However, in most cases, the National Park Service prefers to allow natural processes to occur. When intervention is necessary, NPS land managers select the most cost-effective alternative with the greatest potential for success to meet land management objectives.
 

Burned Area Emergency Response (BAER)

The Burned Area Emergency Response (BAER) Program is an emergency program to identify imminent post-wildfire threats to human life and safety, property, and critical natural or cultural resources and, when possible, take immediate actions to manage unacceptable risks.

BAER is part of the whole spectrum of post-fire emergency response that includes fire suppression damage repair, post-fire rehabilitation, and long-term fire restoration. BAER resources are prioritized primarily considering two factors: The extent of the burn severity Values at risk

Assessments begin as soon as conditions are safe, usually before the fire is fully contained. Assessments are usually completed within 5 to 10 days, depending on the size of the fire. Treatments and actions are done immediately to prevent or minimize additional damage.

Typical treatments and activities include:

  • Placing structures to slow soil and water movement
  • Increasing road drainage frequency and/or capacity to handle additional post-fire runoff, for example, modifying culverts to allow for increased flows
  • Stabilizing soil to prevent loss or degradation of productivity, such as by applying mulch on hillslopes to minimize soil erosion and runoff
  • Stabilizing or removing hazardous material to prevent mobilization into surface water
  • Stabilizing cultural sites and critical heritage resources to prevent erosion
  • Patrolling, camouflaging, or burying significant heritage sites to prevent looting
  • Closing areas to public use
  • Posting warning signs in burned areas
  • Fencing off safety hazards (e.g., newly exposed mine shafts or adits)
  • Installing protective fences or barriers to protect treated or recovering areas
  • Replacing or repairing minor facilities essential to public health and safety when no other protection options are available
  • Conducting assessments of critical habitat and significant heritage sites in those areas affected by emergency stabilization treatments
  • Seeding or planting to prevent permanent impairment of designated critical habitat for federal and state listed, proposed, or candidate threatened and endangered species
  • Using integrated pest management techniques to minimize the establishment of nonnative invasive species within the burned area
  • Seeding native species or noninvasive cultivars to prevent spread of invasive plants
  • Monitoring treatments and activities for up to three years

The National Park Service works closely with other federal cooperators such as the USDA Forest Service, the Bureau of Land Management, the Bureau of Indian Affairs, and the US Fish and Wildlife Service. The USDA Natural Resource Conservation Service (NRCS) Emergency Watershed Protection (EWP) program plays an important corollary role on nonfederal land in providing flood prevention assistance to private landowners.
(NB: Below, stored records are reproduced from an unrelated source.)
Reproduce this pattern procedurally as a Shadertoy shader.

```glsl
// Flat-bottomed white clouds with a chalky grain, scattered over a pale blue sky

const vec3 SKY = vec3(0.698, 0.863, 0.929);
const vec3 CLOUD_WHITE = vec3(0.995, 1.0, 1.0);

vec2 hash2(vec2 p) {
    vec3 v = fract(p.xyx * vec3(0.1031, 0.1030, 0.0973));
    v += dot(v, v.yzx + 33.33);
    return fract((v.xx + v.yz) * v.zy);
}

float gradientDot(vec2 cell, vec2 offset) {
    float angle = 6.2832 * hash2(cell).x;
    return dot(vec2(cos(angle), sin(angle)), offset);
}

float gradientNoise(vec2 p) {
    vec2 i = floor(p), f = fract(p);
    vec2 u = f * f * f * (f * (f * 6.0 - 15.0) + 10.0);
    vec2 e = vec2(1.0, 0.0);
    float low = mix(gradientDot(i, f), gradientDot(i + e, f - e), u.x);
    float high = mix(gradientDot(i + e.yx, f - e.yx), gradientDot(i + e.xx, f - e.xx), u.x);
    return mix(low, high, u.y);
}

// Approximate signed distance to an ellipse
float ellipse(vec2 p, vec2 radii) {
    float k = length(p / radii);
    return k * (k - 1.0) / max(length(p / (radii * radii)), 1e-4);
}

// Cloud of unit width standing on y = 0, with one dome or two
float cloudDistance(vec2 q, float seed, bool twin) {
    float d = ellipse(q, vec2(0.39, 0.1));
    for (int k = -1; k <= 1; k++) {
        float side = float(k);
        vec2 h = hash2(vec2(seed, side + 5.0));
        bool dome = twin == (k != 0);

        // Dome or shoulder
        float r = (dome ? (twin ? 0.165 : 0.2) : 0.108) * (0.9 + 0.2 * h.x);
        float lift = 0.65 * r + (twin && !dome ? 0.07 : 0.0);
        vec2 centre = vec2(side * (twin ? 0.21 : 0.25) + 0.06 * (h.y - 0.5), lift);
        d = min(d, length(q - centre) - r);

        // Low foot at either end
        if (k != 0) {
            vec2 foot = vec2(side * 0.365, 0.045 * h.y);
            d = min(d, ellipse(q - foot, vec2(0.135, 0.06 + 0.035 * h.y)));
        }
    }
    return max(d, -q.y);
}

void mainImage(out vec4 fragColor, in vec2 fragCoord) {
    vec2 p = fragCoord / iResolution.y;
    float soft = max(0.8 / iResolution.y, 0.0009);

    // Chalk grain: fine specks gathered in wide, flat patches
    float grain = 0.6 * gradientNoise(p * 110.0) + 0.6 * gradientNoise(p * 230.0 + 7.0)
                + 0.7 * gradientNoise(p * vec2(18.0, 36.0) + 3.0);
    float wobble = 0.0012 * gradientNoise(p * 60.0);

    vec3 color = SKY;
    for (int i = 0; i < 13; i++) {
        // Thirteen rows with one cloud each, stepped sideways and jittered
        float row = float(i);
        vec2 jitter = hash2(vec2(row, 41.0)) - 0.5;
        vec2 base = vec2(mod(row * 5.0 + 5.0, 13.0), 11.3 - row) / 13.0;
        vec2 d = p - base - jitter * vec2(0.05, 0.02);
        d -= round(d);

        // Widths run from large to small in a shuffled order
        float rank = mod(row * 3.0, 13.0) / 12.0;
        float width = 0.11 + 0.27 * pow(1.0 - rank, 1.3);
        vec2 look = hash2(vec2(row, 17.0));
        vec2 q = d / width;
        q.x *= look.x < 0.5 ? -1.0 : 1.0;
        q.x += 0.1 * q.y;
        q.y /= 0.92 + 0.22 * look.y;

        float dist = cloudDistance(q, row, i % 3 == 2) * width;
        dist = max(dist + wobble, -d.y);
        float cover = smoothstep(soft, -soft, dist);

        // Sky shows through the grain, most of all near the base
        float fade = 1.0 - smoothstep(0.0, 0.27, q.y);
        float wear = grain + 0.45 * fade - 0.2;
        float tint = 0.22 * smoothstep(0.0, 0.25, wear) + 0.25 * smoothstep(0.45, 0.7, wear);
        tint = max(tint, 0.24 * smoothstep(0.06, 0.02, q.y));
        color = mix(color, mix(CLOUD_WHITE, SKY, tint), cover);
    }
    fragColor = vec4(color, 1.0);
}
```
The National Weather Service plays a key role in public notification about storms, flash floods, or potential for landslides.

Burned Area Rehabilitation (BAR)

The BAR program provides funding for non-emergency post-fire rehabilitation and vegetation restoration projects. The intent is to improve lands directly damaged by a wildfire or to restore or establish healthy, stable ecosystems in the burned area. Common treatments include:

  • Chemical, manual, and mechanical removal of invasive species
  • Planting of native and nonnative species to restore or establish a healthy, stable ecosystem
  • Reestablishing burned habitat
  • Reestablishing native tree species lost in fire
  • Repairing or replacing fire damage to minor operating facilities such as campgrounds, interpretive signs and exhibits, shade shelters, fences, and wildlife guzzlers

Rehabilitation may not include the planning or replacement of major infrastructure, such as visitor centers. The funds are competitively distributed and limited by the amount that is appropriated.

Last updated: November 15, 2018